** GIVEN DATA follows **

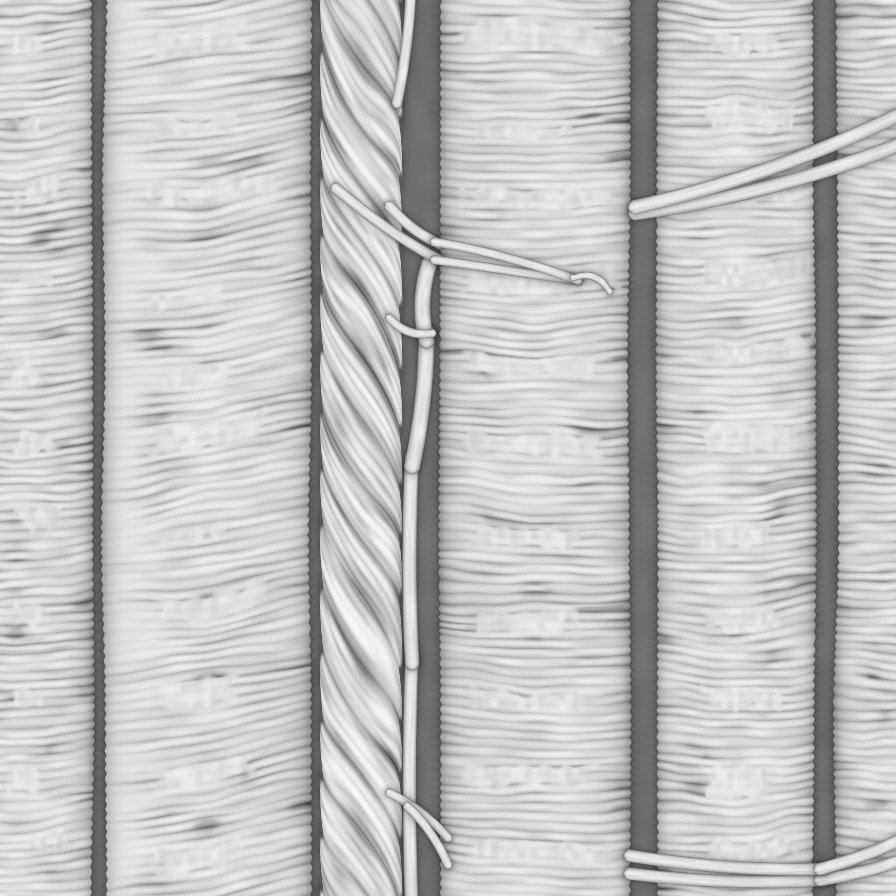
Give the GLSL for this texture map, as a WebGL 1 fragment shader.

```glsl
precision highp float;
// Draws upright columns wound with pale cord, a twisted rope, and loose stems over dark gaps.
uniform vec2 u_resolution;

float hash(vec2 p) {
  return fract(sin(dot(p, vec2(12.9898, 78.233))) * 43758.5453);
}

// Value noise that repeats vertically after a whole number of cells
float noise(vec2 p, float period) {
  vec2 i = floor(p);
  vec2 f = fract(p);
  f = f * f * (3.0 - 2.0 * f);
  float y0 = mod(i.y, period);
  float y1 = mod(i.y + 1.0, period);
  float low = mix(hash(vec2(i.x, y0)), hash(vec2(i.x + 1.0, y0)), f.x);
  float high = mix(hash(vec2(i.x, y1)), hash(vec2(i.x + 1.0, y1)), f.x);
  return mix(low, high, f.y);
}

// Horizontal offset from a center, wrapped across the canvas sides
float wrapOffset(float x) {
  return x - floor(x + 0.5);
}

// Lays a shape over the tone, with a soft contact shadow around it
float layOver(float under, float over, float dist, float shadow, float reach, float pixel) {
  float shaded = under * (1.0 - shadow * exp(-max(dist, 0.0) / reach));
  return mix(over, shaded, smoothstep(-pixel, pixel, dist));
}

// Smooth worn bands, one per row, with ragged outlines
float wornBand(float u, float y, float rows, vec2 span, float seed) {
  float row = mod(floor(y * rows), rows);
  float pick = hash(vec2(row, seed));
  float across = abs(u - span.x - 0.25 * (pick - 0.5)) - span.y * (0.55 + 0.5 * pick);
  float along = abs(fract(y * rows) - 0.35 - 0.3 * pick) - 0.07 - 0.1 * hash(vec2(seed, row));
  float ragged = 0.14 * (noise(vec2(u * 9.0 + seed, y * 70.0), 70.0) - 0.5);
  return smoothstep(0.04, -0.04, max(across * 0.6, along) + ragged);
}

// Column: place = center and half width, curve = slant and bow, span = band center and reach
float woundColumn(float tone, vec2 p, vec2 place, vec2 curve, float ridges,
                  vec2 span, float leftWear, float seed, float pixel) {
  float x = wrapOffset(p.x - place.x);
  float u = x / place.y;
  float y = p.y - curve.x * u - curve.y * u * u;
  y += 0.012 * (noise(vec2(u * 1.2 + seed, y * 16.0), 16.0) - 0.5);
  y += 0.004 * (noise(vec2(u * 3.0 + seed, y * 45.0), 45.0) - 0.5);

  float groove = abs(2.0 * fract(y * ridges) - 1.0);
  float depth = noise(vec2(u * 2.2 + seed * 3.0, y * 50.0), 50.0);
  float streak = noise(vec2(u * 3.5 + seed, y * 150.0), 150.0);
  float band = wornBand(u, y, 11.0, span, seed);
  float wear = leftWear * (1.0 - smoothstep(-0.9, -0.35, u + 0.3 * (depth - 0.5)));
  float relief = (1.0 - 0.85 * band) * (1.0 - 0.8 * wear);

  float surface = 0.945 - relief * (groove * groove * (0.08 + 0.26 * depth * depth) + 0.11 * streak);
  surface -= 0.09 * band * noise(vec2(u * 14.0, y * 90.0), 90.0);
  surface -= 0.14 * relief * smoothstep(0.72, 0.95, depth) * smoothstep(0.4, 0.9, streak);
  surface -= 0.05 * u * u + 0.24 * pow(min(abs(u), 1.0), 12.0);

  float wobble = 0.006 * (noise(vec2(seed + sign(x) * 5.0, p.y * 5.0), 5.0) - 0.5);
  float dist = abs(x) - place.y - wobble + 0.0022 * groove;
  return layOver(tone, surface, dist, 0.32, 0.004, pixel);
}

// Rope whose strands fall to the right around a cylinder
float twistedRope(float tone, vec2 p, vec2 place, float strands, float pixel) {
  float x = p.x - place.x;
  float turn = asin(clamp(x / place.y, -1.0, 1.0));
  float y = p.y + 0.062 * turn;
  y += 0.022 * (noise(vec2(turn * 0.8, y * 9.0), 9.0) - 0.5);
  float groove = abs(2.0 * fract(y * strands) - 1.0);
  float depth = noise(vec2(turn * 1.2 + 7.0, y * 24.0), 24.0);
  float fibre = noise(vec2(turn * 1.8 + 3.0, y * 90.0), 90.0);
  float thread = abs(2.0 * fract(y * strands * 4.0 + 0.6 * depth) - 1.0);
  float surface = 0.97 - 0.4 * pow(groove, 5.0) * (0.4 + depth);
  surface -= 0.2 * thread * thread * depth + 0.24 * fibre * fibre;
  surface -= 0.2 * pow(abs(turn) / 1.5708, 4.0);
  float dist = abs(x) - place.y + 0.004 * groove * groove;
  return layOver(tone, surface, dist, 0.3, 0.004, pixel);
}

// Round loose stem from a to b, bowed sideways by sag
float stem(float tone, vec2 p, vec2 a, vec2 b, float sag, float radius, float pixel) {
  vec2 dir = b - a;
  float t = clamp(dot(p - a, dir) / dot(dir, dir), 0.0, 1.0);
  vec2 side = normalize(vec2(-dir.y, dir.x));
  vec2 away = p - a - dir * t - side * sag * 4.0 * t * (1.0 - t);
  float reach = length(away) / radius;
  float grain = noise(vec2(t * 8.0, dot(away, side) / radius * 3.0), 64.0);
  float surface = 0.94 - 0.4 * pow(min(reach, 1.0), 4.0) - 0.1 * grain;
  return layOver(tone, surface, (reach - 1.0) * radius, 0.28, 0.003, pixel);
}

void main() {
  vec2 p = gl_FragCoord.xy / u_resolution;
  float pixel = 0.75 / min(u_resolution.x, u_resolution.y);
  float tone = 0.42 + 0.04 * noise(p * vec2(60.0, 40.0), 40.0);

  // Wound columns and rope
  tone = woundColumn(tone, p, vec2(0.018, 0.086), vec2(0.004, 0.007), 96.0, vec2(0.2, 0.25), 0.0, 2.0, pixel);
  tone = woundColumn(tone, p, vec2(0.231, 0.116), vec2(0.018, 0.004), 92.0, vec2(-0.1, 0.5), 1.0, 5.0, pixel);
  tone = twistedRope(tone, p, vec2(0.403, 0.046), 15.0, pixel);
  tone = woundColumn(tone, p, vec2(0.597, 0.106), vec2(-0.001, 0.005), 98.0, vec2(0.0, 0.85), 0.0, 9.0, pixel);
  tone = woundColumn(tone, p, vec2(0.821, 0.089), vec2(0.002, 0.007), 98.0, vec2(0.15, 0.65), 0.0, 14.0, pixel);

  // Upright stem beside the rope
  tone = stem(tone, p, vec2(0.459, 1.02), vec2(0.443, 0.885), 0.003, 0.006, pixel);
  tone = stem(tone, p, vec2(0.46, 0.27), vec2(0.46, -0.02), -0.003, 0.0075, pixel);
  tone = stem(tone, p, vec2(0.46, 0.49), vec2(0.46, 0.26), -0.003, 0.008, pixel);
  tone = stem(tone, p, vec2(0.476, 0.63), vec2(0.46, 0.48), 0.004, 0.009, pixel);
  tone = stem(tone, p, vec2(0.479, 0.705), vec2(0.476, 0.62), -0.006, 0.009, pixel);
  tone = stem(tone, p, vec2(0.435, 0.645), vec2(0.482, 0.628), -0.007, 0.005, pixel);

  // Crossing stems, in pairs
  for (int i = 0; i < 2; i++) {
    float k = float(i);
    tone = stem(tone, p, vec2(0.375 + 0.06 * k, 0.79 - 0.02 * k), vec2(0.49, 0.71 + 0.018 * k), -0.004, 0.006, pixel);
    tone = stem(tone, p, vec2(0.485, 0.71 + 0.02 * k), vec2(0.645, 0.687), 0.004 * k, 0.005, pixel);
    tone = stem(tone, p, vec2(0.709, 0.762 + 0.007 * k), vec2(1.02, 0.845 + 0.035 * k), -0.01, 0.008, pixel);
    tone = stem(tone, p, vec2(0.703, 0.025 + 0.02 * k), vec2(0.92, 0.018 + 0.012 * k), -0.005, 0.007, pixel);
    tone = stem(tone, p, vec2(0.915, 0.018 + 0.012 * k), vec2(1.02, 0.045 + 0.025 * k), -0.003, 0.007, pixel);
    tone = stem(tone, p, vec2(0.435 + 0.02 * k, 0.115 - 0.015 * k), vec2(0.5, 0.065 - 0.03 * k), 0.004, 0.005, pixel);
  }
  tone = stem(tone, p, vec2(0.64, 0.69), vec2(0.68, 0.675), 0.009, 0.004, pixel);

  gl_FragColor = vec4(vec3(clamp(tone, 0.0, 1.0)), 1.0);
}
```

** End of GIVEN DATA **

§ **EXERCISE INSTRUCTIONS**: Whenever a line of the data includes the word "radius", show that line in full.

§ **RESPONSE BOX**:
float stem(float tone, vec2 p, vec2 a, vec2 b, float sag, float radius, float pixel) {
  float reach = length(away) / radius;
  float grain = noise(vec2(t * 8.0, dot(away, side) / radius * 3.0), 64.0);
  return layOver(tone, surface, (reach - 1.0) * radius, 0.28, 0.003, pixel);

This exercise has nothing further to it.